• WHAT TO WORK ON:
Return the data below exactly, but only from the line containing "332C110 225 250" through the line containing "255C270 222 350", with both of those lines included.

(SOURCE DATA begins)

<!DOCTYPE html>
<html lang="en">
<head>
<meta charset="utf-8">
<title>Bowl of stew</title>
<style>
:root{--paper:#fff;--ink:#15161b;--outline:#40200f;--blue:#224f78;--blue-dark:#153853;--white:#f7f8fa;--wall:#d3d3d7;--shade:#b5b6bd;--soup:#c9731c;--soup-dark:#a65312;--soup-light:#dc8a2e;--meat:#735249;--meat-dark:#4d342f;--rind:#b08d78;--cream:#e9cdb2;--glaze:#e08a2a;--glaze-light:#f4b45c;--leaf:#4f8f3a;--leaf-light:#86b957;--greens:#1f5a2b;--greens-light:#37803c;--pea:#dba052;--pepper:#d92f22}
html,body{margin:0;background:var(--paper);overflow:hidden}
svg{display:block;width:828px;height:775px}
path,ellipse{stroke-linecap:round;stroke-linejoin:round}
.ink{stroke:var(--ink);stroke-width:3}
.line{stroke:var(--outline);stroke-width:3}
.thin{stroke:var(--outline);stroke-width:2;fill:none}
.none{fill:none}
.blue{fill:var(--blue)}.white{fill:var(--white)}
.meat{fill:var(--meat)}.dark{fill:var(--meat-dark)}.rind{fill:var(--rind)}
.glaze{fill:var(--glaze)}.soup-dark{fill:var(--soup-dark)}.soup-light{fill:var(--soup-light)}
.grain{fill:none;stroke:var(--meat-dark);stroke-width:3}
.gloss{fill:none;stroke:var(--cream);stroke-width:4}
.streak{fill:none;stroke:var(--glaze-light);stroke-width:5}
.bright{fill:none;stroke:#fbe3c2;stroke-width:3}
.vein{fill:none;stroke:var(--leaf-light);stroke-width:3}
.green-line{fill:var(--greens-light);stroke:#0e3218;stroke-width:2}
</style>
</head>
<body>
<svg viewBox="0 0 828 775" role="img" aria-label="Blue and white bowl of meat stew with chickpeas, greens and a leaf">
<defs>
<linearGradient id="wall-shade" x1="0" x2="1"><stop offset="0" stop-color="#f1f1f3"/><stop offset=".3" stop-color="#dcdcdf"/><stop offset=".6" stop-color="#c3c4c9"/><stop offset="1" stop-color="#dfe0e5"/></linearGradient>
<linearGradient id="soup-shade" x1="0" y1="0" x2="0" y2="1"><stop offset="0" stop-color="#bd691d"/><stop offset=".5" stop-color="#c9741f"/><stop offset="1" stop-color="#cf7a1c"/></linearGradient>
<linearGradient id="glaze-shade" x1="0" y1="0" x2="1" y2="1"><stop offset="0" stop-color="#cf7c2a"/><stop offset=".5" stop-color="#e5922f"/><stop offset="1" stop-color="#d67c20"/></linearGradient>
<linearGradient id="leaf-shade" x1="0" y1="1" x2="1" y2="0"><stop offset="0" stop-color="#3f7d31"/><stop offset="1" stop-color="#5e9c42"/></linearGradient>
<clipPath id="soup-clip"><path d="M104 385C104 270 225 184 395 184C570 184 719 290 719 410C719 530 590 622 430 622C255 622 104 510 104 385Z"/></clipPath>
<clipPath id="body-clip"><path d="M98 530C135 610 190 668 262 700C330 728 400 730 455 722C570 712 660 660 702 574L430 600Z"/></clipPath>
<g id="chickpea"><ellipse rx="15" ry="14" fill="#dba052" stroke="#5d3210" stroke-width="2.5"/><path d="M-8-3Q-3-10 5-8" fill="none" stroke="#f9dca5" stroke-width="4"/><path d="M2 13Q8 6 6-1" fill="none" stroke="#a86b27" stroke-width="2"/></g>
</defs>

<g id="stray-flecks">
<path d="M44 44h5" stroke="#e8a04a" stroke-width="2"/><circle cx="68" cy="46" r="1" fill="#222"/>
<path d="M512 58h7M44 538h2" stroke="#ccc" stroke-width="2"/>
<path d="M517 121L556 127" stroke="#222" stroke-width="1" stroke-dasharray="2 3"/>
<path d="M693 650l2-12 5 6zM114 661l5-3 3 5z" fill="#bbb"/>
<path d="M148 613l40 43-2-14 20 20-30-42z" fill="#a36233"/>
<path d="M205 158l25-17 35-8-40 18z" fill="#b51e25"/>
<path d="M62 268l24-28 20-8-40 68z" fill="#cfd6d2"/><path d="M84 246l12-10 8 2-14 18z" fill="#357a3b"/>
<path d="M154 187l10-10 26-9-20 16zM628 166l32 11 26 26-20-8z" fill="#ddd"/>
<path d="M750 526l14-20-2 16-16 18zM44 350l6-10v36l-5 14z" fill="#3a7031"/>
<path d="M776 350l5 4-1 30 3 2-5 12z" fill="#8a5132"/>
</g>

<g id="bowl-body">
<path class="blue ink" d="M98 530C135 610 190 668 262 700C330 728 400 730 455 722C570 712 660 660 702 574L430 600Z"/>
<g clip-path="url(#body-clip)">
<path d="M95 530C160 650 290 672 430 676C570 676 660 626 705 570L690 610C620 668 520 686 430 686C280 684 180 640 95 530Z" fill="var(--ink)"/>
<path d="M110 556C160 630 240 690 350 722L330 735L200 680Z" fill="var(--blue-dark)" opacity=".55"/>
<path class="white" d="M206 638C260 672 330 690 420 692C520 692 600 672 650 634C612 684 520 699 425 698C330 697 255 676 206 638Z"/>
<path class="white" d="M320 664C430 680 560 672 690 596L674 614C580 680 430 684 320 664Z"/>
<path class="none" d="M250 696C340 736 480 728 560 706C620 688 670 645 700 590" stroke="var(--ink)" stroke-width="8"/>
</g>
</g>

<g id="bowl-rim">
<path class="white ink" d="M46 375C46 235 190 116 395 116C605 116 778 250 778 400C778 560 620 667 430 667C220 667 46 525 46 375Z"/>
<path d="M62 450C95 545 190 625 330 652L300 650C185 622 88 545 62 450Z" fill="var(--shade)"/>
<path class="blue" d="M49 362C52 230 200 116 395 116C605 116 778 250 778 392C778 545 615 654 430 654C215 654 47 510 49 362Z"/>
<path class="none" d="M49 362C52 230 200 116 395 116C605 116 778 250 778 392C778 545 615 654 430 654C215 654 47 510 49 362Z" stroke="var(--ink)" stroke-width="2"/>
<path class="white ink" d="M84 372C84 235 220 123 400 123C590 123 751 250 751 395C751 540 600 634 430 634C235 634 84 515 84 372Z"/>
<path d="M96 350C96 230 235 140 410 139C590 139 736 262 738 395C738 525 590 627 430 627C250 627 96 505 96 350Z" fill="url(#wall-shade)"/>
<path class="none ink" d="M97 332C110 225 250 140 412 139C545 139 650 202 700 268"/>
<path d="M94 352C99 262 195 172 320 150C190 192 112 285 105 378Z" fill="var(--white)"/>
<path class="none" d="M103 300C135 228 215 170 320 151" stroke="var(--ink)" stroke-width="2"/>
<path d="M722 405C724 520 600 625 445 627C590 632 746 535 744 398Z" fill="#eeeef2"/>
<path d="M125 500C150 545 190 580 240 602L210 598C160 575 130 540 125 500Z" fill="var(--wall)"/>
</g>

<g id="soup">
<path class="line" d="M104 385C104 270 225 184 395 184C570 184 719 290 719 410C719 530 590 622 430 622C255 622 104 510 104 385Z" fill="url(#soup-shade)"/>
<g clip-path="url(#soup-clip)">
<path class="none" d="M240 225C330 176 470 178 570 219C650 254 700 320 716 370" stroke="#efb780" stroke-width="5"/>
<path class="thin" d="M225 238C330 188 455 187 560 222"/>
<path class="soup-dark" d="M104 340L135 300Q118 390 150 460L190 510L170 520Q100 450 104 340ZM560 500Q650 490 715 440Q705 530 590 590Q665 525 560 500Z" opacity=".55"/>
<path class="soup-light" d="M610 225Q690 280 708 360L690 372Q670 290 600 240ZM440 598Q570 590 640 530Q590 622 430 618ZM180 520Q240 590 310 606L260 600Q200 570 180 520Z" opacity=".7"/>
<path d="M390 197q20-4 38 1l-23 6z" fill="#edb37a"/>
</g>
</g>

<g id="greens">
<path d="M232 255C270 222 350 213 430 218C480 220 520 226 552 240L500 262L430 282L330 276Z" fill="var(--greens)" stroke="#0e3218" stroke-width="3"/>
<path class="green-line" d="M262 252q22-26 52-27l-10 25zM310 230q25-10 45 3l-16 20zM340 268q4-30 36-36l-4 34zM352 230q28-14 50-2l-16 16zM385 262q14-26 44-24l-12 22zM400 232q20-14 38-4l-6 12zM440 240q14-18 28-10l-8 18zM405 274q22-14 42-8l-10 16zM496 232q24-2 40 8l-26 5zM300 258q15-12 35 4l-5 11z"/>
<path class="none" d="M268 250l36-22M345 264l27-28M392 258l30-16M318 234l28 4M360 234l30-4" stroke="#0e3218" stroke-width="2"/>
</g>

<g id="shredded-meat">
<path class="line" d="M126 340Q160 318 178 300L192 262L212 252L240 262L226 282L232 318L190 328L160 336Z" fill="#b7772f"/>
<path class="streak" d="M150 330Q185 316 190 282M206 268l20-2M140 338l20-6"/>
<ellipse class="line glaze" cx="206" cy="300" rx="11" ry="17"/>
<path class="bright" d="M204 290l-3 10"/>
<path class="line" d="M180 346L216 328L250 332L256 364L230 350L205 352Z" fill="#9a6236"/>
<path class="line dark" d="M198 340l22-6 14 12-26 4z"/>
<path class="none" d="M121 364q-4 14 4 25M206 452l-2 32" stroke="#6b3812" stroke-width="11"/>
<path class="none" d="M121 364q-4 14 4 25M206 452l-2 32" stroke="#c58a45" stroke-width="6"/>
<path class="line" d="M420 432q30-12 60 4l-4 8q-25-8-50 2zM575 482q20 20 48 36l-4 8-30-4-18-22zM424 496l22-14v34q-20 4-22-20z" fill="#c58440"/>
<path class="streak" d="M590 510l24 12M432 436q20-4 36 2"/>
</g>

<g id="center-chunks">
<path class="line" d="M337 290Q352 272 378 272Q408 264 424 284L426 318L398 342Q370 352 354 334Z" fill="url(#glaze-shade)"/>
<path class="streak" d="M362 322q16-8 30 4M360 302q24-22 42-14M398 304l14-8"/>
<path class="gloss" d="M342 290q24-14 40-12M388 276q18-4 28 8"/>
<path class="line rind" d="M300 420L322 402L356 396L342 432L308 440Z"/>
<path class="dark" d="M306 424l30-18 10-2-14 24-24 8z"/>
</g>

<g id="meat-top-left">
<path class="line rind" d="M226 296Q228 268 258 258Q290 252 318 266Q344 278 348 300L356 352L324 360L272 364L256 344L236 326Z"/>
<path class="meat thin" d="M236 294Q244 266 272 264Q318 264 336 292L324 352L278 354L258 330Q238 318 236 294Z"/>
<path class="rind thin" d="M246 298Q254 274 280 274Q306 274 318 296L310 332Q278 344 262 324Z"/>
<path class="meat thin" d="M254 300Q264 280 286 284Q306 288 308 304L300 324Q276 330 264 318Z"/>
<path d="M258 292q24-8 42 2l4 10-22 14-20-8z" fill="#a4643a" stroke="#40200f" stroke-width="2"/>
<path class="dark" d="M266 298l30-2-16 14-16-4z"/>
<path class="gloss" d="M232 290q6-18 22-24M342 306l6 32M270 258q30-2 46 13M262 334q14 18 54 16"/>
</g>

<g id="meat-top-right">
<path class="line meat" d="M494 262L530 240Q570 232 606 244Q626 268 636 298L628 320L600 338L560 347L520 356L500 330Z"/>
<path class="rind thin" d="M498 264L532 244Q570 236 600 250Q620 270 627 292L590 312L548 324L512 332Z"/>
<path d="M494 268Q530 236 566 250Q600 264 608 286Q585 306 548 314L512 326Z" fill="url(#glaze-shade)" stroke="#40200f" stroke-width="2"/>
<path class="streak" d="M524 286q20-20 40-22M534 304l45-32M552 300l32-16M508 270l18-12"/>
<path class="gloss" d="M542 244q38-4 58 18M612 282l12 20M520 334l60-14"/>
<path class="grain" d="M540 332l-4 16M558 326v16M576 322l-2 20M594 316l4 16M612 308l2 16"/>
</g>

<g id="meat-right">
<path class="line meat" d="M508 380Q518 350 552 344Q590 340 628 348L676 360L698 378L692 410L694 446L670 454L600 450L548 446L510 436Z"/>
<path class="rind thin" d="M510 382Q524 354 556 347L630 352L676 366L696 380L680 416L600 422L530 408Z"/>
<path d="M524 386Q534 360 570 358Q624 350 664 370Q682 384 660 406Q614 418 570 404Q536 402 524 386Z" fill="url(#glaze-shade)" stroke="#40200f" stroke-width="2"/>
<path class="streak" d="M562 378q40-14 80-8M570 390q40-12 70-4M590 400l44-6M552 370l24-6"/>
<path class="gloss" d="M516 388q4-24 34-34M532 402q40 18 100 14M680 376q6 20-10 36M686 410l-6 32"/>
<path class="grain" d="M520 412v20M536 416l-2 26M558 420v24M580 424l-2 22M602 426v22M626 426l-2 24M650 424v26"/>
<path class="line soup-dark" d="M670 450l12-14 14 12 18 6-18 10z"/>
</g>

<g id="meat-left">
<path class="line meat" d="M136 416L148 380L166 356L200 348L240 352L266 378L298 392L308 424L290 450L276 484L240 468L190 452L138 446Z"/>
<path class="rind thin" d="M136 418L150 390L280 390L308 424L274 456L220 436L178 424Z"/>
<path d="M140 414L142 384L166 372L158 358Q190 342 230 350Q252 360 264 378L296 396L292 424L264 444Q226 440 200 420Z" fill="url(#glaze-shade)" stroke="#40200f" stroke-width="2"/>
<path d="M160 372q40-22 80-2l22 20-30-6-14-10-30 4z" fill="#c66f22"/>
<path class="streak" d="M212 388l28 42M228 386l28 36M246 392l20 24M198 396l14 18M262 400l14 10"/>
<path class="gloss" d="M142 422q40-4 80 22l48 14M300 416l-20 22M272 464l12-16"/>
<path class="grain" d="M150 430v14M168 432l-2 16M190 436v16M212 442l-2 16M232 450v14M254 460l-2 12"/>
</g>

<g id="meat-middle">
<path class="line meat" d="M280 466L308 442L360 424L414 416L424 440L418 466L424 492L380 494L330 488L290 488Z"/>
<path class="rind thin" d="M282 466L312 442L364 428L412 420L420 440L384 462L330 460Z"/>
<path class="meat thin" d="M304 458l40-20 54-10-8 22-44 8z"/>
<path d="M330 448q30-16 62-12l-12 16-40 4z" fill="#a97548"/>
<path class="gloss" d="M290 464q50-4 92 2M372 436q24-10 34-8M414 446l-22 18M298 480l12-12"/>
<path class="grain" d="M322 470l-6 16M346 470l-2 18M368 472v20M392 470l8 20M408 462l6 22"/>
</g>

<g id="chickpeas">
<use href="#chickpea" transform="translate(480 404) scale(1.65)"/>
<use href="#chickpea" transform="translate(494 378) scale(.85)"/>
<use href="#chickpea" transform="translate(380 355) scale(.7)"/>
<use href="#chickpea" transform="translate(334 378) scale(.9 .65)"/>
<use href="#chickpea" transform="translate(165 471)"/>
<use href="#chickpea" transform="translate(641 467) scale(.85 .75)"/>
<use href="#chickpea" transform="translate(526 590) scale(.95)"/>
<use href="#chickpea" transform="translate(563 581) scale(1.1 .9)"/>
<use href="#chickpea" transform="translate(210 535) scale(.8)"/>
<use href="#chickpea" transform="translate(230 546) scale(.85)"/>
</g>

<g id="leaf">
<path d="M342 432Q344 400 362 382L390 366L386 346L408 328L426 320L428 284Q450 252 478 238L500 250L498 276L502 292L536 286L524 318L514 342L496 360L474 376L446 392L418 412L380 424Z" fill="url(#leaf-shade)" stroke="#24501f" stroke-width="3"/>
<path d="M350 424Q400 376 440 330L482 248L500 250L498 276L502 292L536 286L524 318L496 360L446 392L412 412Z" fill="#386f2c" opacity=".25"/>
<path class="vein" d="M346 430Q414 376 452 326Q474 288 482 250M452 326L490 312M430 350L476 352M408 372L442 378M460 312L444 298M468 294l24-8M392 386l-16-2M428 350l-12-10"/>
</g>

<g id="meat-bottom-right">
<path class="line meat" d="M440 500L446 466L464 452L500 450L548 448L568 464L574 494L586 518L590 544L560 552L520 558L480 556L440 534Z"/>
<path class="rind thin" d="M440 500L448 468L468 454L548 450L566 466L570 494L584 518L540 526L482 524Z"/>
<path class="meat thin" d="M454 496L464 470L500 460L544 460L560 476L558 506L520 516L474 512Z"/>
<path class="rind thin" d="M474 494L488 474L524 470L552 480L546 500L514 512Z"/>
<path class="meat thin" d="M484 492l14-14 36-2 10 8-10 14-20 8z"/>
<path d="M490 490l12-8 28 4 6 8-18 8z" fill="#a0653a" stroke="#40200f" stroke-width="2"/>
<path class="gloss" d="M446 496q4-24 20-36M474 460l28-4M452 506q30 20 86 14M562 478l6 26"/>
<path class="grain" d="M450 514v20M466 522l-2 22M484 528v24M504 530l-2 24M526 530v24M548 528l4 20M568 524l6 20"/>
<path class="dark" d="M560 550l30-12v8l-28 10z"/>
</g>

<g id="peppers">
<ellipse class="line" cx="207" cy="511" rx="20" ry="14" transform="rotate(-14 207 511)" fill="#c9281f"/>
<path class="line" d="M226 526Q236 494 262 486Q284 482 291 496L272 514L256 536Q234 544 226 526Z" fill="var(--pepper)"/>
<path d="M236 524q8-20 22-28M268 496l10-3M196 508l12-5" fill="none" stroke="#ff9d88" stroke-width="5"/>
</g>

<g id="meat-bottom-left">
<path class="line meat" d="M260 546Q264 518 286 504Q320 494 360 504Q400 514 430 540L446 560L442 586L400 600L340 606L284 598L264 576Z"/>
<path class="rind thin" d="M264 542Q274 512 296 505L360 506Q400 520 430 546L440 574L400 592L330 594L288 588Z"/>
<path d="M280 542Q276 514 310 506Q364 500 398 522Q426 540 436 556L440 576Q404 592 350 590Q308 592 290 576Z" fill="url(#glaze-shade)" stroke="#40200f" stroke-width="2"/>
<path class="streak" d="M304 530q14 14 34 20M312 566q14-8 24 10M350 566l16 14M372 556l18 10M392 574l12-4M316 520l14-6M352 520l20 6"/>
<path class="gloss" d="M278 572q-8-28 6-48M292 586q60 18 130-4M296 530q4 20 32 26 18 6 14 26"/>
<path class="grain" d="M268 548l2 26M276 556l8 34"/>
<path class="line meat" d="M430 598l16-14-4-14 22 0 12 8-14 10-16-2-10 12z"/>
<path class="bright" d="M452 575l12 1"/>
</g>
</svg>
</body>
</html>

(SOURCE DATA ends)
(SOURCE DATA begins)

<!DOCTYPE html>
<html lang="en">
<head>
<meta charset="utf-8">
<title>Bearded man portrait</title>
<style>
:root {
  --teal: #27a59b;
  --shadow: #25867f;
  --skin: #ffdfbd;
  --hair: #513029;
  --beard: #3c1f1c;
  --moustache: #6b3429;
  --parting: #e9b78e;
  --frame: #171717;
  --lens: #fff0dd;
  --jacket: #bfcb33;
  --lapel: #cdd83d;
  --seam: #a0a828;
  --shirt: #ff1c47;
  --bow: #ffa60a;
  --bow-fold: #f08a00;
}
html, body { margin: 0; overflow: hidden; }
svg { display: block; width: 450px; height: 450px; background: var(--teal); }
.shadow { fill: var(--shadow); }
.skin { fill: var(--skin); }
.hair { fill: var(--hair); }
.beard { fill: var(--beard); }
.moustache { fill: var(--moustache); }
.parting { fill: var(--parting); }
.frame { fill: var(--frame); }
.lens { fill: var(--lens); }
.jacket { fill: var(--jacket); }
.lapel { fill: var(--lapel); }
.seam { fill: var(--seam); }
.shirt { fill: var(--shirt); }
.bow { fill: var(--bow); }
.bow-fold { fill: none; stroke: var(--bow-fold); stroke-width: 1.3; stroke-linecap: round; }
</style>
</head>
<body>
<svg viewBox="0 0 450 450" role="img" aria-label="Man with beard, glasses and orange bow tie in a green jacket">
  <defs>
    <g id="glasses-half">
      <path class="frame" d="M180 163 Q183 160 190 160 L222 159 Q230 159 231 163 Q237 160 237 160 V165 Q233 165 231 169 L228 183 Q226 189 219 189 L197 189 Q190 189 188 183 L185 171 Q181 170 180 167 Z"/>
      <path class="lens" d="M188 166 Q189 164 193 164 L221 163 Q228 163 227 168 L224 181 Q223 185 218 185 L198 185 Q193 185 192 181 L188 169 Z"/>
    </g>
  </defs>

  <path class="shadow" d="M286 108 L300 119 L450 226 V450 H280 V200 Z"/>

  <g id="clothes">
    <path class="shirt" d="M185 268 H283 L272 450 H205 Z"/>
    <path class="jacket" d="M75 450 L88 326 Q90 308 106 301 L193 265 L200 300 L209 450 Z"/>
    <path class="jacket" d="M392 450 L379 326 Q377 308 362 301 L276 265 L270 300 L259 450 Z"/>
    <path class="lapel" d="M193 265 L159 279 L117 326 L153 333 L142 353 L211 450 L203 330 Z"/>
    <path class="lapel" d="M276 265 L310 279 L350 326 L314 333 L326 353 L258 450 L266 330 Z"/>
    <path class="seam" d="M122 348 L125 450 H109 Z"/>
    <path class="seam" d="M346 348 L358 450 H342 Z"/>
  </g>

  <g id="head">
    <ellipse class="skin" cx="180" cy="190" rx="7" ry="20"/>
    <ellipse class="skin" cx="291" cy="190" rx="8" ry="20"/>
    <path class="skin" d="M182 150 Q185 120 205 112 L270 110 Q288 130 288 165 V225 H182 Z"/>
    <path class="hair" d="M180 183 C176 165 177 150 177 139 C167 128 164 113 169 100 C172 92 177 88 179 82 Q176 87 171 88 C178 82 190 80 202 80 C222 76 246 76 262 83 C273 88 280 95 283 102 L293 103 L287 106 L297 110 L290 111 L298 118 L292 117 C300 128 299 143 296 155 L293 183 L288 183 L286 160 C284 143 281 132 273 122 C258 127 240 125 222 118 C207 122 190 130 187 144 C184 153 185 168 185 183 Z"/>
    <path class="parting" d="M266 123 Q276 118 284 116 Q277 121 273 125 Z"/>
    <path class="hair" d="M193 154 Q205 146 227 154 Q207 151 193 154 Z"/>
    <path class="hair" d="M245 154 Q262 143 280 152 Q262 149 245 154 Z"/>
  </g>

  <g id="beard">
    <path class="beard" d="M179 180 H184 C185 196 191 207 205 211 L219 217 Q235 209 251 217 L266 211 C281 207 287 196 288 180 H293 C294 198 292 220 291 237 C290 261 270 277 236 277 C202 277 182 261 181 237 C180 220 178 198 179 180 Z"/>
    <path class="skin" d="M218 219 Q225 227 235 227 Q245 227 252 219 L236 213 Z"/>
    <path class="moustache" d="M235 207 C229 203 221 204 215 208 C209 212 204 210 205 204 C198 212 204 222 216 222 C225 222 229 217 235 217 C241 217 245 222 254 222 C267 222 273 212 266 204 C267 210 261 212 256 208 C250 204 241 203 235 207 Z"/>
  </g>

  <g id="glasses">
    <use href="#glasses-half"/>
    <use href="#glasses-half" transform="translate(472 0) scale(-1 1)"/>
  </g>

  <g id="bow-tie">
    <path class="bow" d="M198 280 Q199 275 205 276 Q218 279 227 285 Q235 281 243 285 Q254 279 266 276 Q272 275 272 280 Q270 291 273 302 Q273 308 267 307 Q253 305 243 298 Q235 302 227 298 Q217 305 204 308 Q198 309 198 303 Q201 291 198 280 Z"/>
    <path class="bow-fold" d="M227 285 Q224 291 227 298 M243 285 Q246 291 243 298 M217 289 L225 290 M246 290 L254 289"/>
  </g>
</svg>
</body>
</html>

(SOURCE DATA ends)

• FINISHED EXERCISE:
<path class="none ink" d="M97 332C110 225 250 140 412 139C545 139 650 202 700 268"/>
<path d="M94 352C99 262 195 172 320 150C190 192 112 285 105 378Z" fill="var(--white)"/>
<path class="none" d="M103 300C135 228 215 170 320 151" stroke="var(--ink)" stroke-width="2"/>
<path d="M722 405C724 520 600 625 445 627C590 632 746 535 744 398Z" fill="#eeeef2"/>
<path d="M125 500C150 545 190 580 240 602L210 598C160 575 130 540 125 500Z" fill="var(--wall)"/>
</g>

<g id="soup">
<path class="line" d="M104 385C104 270 225 184 395 184C570 184 719 290 719 410C719 530 590 622 430 622C255 622 104 510 104 385Z" fill="url(#soup-shade)"/>
<g clip-path="url(#soup-clip)">
<path class="none" d="M240 225C330 176 470 178 570 219C650 254 700 320 716 370" stroke="#efb780" stroke-width="5"/>
<path class="thin" d="M225 238C330 188 455 187 560 222"/>
<path class="soup-dark" d="M104 340L135 300Q118 390 150 460L190 510L170 520Q100 450 104 340ZM560 500Q650 490 715 440Q705 530 590 590Q665 525 560 500Z" opacity=".55"/>
<path class="soup-light" d="M610 225Q690 280 708 360L690 372Q670 290 600 240ZM440 598Q570 590 640 530Q590 622 430 618ZM180 520Q240 590 310 606L260 600Q200 570 180 520Z" opacity=".7"/>
<path d="M390 197q20-4 38 1l-23 6z" fill="#edb37a"/>
</g>
</g>

<g id="greens">
<path d="M232 255C270 222 350 213 430 218C480 220 520 226 552 240L500 262L430 282L330 276Z" fill="var(--greens)" stroke="#0e3218" stroke-width="3"/>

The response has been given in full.